Volume 2: From A Flat To C; Undecided; Pastel Blue; Coming Back; FifVs Rhapsody; 9.20 Special; Bugler’s Dilemma; No Blues At All; Rehearsin’ For A Nervous Breakdown; Close Shave; St. Louis Blues; Drink To Me Only With Thine Eyes; Then I'll Be Happy; Mop Mop; Can't We Be Friends; Bounce Of The Sugar Plum Fairy
Collector’s 12-4
Always pleasant, but usually totally predictable, the John Kirby band played a highly-organised, rather bland type of music. Some of their original material, cleverly arranged and impeccably played, remains fascinating. A Flat To C and Nervous Breakdown have long been among my favourite records. Against this, there is the frequent use of bizarre and often completely unsuitable themes like Drink To Me Only With Thine Eyes and “jazzed-up” (a hideous expression, I agree, but in this case there’s no alternative) classics. Sextet From Lucia, Minute Waltz, Sugar Plum Fairy and the others fit very uncomfortably into the jazz idiom, even in such capable hands as Buster Bailey’s, Billy Kyle’s and Charlie Shavers’s.

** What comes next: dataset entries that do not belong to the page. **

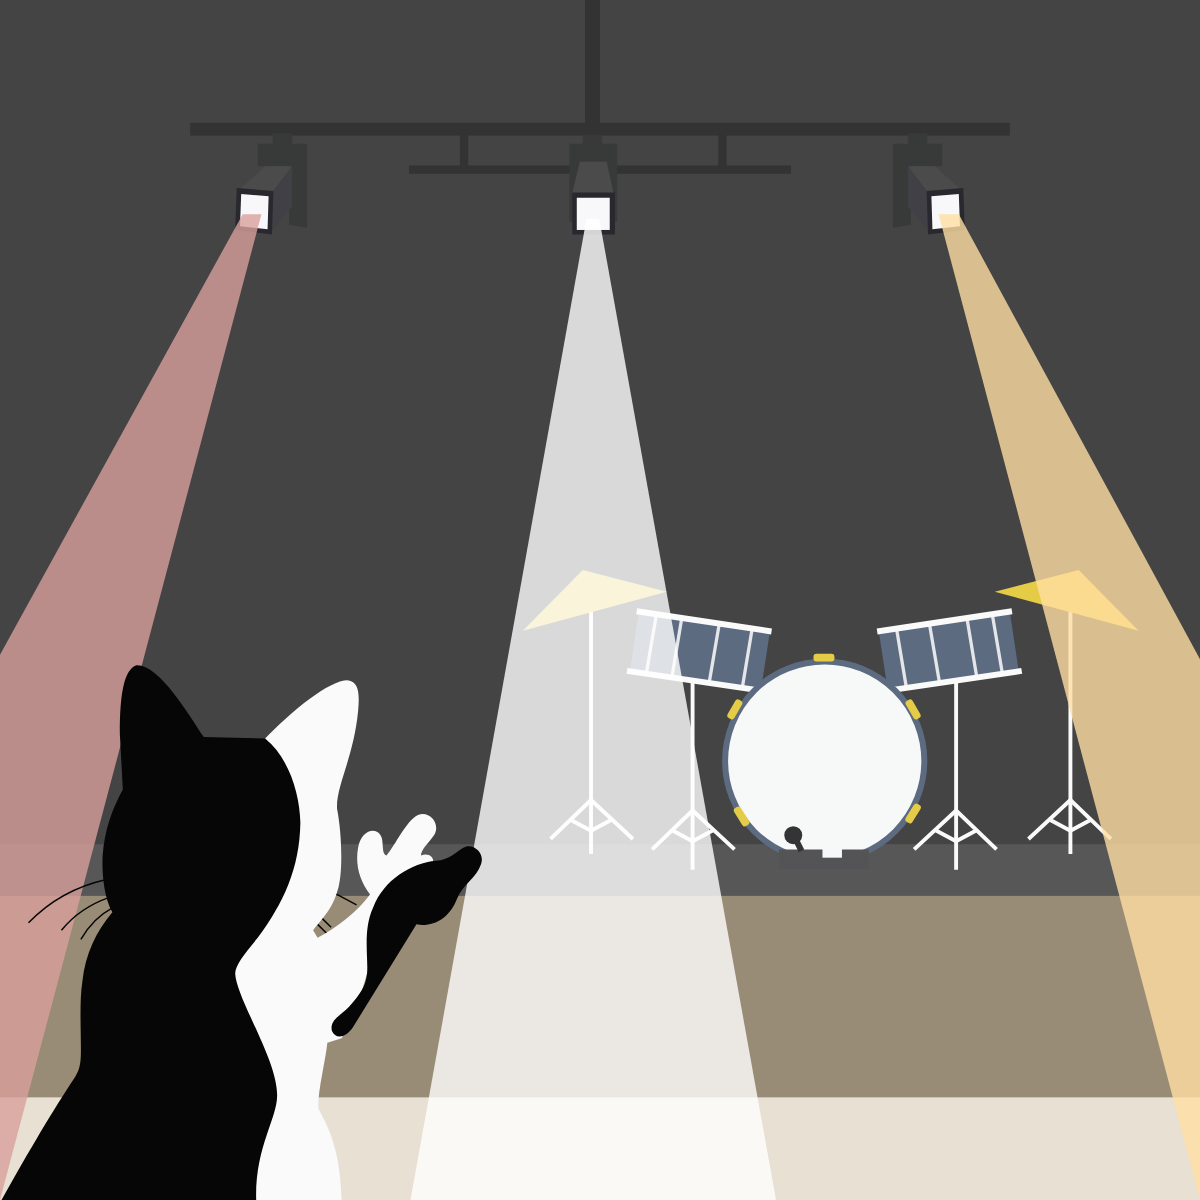
<!DOCTYPE html>
<html lang="en">
<head>
<meta charset="utf-8">
<title>Two cats at a concert</title>
<style>
  :root {
    --wall: #444444;
    --stage-top: #575757;
    --stage-front: #998c76;
    --floor: #e8e0d3;
    --rig: #333333;
    --lamp-mount: #383a39;
    --lamp-hood: #4b4b4b;
    --lamp-side: #404046;
    --lamp-frame: #29282e;
    --lens: #f8f8fb;
    --beam-red: #d8a09c;
    --beam-white: #ffffff;
    --beam-amber: #ffdea2;
    --brass: #e5cc46;
    --drum-shell: #5d6b81;
    --drum-skin: #f7f9f9;
    --metal: #fafafa;
    --cat-black: #060606;
    --cat-white: #fafafa;
  }
  html, body { margin: 0; padding: 0; }
  body { width: 1200px; height: 1200px; overflow: hidden; background: var(--wall); }
  .scene { display: block; width: 1200px; height: 1200px; }
  .wall { fill: var(--wall); }
  .stage-top { fill: var(--stage-top); }
  .stage-front { fill: var(--stage-front); }
  .floor { fill: var(--floor); }
  .rig { fill: var(--rig); }
  .lamp-mount { fill: var(--lamp-mount); }
  .lamp-hood { fill: var(--lamp-hood); }
  .lamp-side { fill: var(--lamp-side); }
  .lamp-frame { fill: var(--lamp-frame); }
  .lens { fill: var(--lens); }
  .beam { opacity: .8; }
  .beam-red { fill: var(--beam-red); }
  .beam-white { fill: var(--beam-white); }
  .beam-amber { fill: var(--beam-amber); }
  .brass { fill: var(--brass); }
  .shell { fill: var(--drum-shell); }
  .skin { fill: var(--drum-skin); stroke: var(--drum-shell); stroke-width: 4; }
  .stand { fill: none; stroke: var(--metal); stroke-width: 2.6; }
  .hoop { stroke: var(--metal); stroke-width: 4; }
  .rod { fill: none; stroke: #e4e6ea; stroke-width: 2.2; }
  .base { fill: #545456; }
  .mic { fill: #343436; }
  .mic-stem { stroke: #343436; stroke-width: 4; }
  .pedal { fill: var(--drum-skin); }
  .cat-black { fill: var(--cat-black); }
  .cat-white { fill: var(--cat-white); }
  .whiskers { fill: none; stroke: var(--cat-black); stroke-width: 1; }
</style>
</head>
<body>
<svg class="scene" viewBox="0 0 801 801" role="img" aria-label="A black cat and a white cat watch a stage with a drum kit under three spotlights">
  <defs>
    <g id="side-lamp">
      <path class="lamp-mount" d="M182 89H195V96H205V152L193 150V111H172V96H182Z"/>
      <path class="lamp-hood" d="M159 127L177 111H195L182 128Z"/>
      <path class="lamp-side" d="M195 111V138L181 155L182 128Z"/>
      <path class="lamp-frame" d="M158 125.500L182.500 127.500L181.500 156.500L157 153.500Z"/>
      <path class="lens" d="M161 129.500L179.300 131L178.600 153L160.200 151Z"/>
    </g>
    <g id="tripod" class="stand">
      <path d="M-27 26L0 0L28 26M-14 13L0 20.500L14 13"/>
    </g>
    <g id="cymbal">
      <path class="stand" d="M394.500 405V570"/>
      <use href="#tripod" x="394.500" y="534"/>
      <path class="brass" d="M349 421L389 380.500L445 395Z"/>
    </g>
    <g id="tom">
      <path class="stand" d="M462.300 453V580.500"/>
      <use href="#tripod" x="462.300" y="541"/>
      <path class="shell" d="M426.500 408L514 421L508 460L420.500 448Z"/>
      <path class="rod" d="M438 411L431.500 449M455 413L448.500 452M480 417L473.500 455M502 420L495.500 459"/>
      <path class="hoop" d="M425 408L515 421.500M418.500 447.800L508 461"/>
    </g>
    <rect id="lug" class="brass" x="-7" y="-2.600" width="14" height="5.200" rx="2"/>
  </defs>

  <g id="stage">
    <rect class="wall" width="801" height="801"/>
    <rect class="stage-top" y="563.500" width="801" height="35"/>
    <rect class="stage-front" y="598" width="801" height="135"/>
    <rect class="floor" y="732.500" width="801" height="69"/>
  </g>

  <g id="lighting-rig">
    <g class="rig">
      <rect x="390.500" width="10" height="98"/>
      <rect x="127" y="82" width="547" height="8.500"/>
      <rect x="273" y="110.500" width="255" height="5.500"/>
      <rect x="307" y="90" width="5.500" height="22"/>
      <rect x="479.500" y="90" width="5.500" height="22"/>
    </g>
    <use href="#side-lamp"/>
    <use href="#side-lamp" transform="translate(801 0) scale(-1 1)"/>
    <g id="centre-lamp">
      <path class="lamp-mount" d="M389 90H402V96H412V148H380V96H389Z"/>
      <path class="lamp-hood" d="M387 108H405L409.500 129H382Z"/>
      <rect class="lamp-frame" x="382" y="128.500" width="28.500" height="28"/>
      <rect class="lens" x="385" y="132" width="22" height="21.500"/>
    </g>
  </g>

  <g id="drum-kit">
    <use href="#cymbal"/>
    <use href="#cymbal" transform="translate(1109 0) scale(-1 1)"/>
    <use href="#tom"/>
    <use href="#tom" transform="translate(1100.500 0) scale(-1 1)"/>
    <g id="bass-drum">
      <circle class="skin" cx="550.500" cy="508" r="66.500"/>
      <use href="#lug" transform="translate(550 439)"/>
      <use href="#lug" transform="translate(490.500 473.500) rotate(-60)"/>
      <use href="#lug" transform="translate(609.500 473.500) rotate(60)"/>
      <use href="#lug" transform="translate(495 545) rotate(58)"/>
      <use href="#lug" transform="translate(609.500 543) rotate(-58)"/>
      <path class="base" d="M520 567H580V580H520Z"/>
      <rect class="pedal" x="549" y="564" width="13" height="8.500"/>
      <path class="mic-stem" d="M530 558L535 568"/>
      <circle class="mic" cx="529.500" cy="557.500" r="6"/>
    </g>
  </g>

  <g id="beams">
    <path class="beam beam-red" d="M162 143H174.500L0 801V437Z"/>
    <path class="beam beam-white" d="M391.500 146H400L518 801H274Z"/>
    <path class="beam beam-amber" d="M626.500 143H640L801 440V801Z"/>
  </g>

  <g id="cats">
    <path class="whiskers" d="M71 587Q40 594 19 616M73 599Q53 606 41 621M75 606Q62 613 54 627M223 596L238 604M211 616L218 623M214 612L221 619"/>
    <path class="cat-white" d="M176 494C195 474 220 454 232 454C240 455 240 464 239 475C236 506 224 525 225 540C228 555 229 580 226 592C222 608 213 615 209 621L212 626C226 618 238 609 247 597C240 588 237 577 239 566C241 553 253 551 255 560C256 566 255 570 258 571C264 564 271 548 279 544C287 541 294 550 290 557C286 563 281 567 281 571C286 569 290 572 289 576L256 600L248 640L236 680L228 693L218.500 696C217 710 212 728 212.500 740C220 754 227 768 228 801H168L152 640L185 560Z"/>
    <path id="raised-arm" class="cat-black" d="M245 650C246 640 242 621 249 606C256 587 275 576 291 574.500C300 574 304 569 309 566C316 562 324 570 321 577C318 586 309 590 305 600C300 613 289 619 278 617L236 685C231 693 224 694 221.500 688C220 681 227 678 233 672C240 664 244 659 245 650Z"/>
    <path class="cat-black" d="M1 801C20 767 36 740 50 719C54 713 54 707 54 700C54 686 53 668 55 655C57 637 64 622 75 609C69 598 68 582 68.500 571C70 553 75 540 82 527L80 490C80 462 83 447 91 444C106 443 126 477 136 492L177 493C193 506 200 530 200.500 549C200 580 189 603 172 626C163 637 157 644 157 650C158 667 185 707 185 731C185 747 170 766 171 801Z"/>
  </g>
</svg>
</body>
</html>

Of course, the music was tailored for a purpose. It kept the customers of the Onyx Club happy while they ate and drank. There are no disturbing emotional moments to divert a thirsty man’s attention from his gin. All the solos are fluent, but most of them are instantly forgettable. It’s the sort of jazz I can imagine Victor Sylvester thoroughly approving.
Both records afford a good cross-section of the band’s work. I wouldn’t recommend that anybody but the most avid Kirby fan should buy both. Most collectors will, I think, be happy to have one volume on their shelves for occasional light listening. Which volume? The standard of playing is so consistent throughout that a choice can only be
made on the basis of personal preference for one set of tunes to another. I would go for the second volume, for reasons already explained, but maybe you have been longing all your life for a jazz version of Minute Waltz....
Doug Murray
THE BOOK OF DJANGO by Max Abrams. 188 p. 8V4” x 11”. I1L Soft cover/loose leaf/plastic spiral binder Charles Delaunay’s book on Django has been the standard reference work on the subject for a number of years and it may confidently be stated that this will supplant it, especially as Delaunay himself has been an active participant in its preparation.
A number of new ideas are featured, of which the discussion of the performances and placing them chronologically in Django’s life story are the most important. Welcome too, will be the large microgroove index/ commentary. The text is set in a standard typewriter face, reproduced full size and interspersed with numerous photographs and other illustrations.
My only criticism is that a book of this importance should have been presented in a more durable form, by reducing the page size (which I find a little unwieldy) and going for a proper case-binding, which I’m sure would not have been much more costly than the chosen method. For full details on price, etc. see the advert in issue 48, p. 203.
Laurie Wright
FUD CANDRIX - Introducing Mr. Candrix
Midnite In Harlem; Always; Milenberg Joys; Swing-night In Dixieland; Waddlin’ At The Waldorf; Frankie And Johnny//At The Woodchopper's Ball; Shoot Me The Meat Balls Dominick Boy; Table d'Hote; Introducing Mr. Basie; The Oldest Swinger In Harlem; Broadway Shuffle
Historia H 649
Although hardly vintage jazz, this inexpensive album of Europe’s Count Basie styled orchestra should not pass without mention, for the music is of good quality, and the transfers beautifully clean. The selection is of odd sides apart from the coupling from Telefunken A2737 which appeared just before the war. There is a good case for a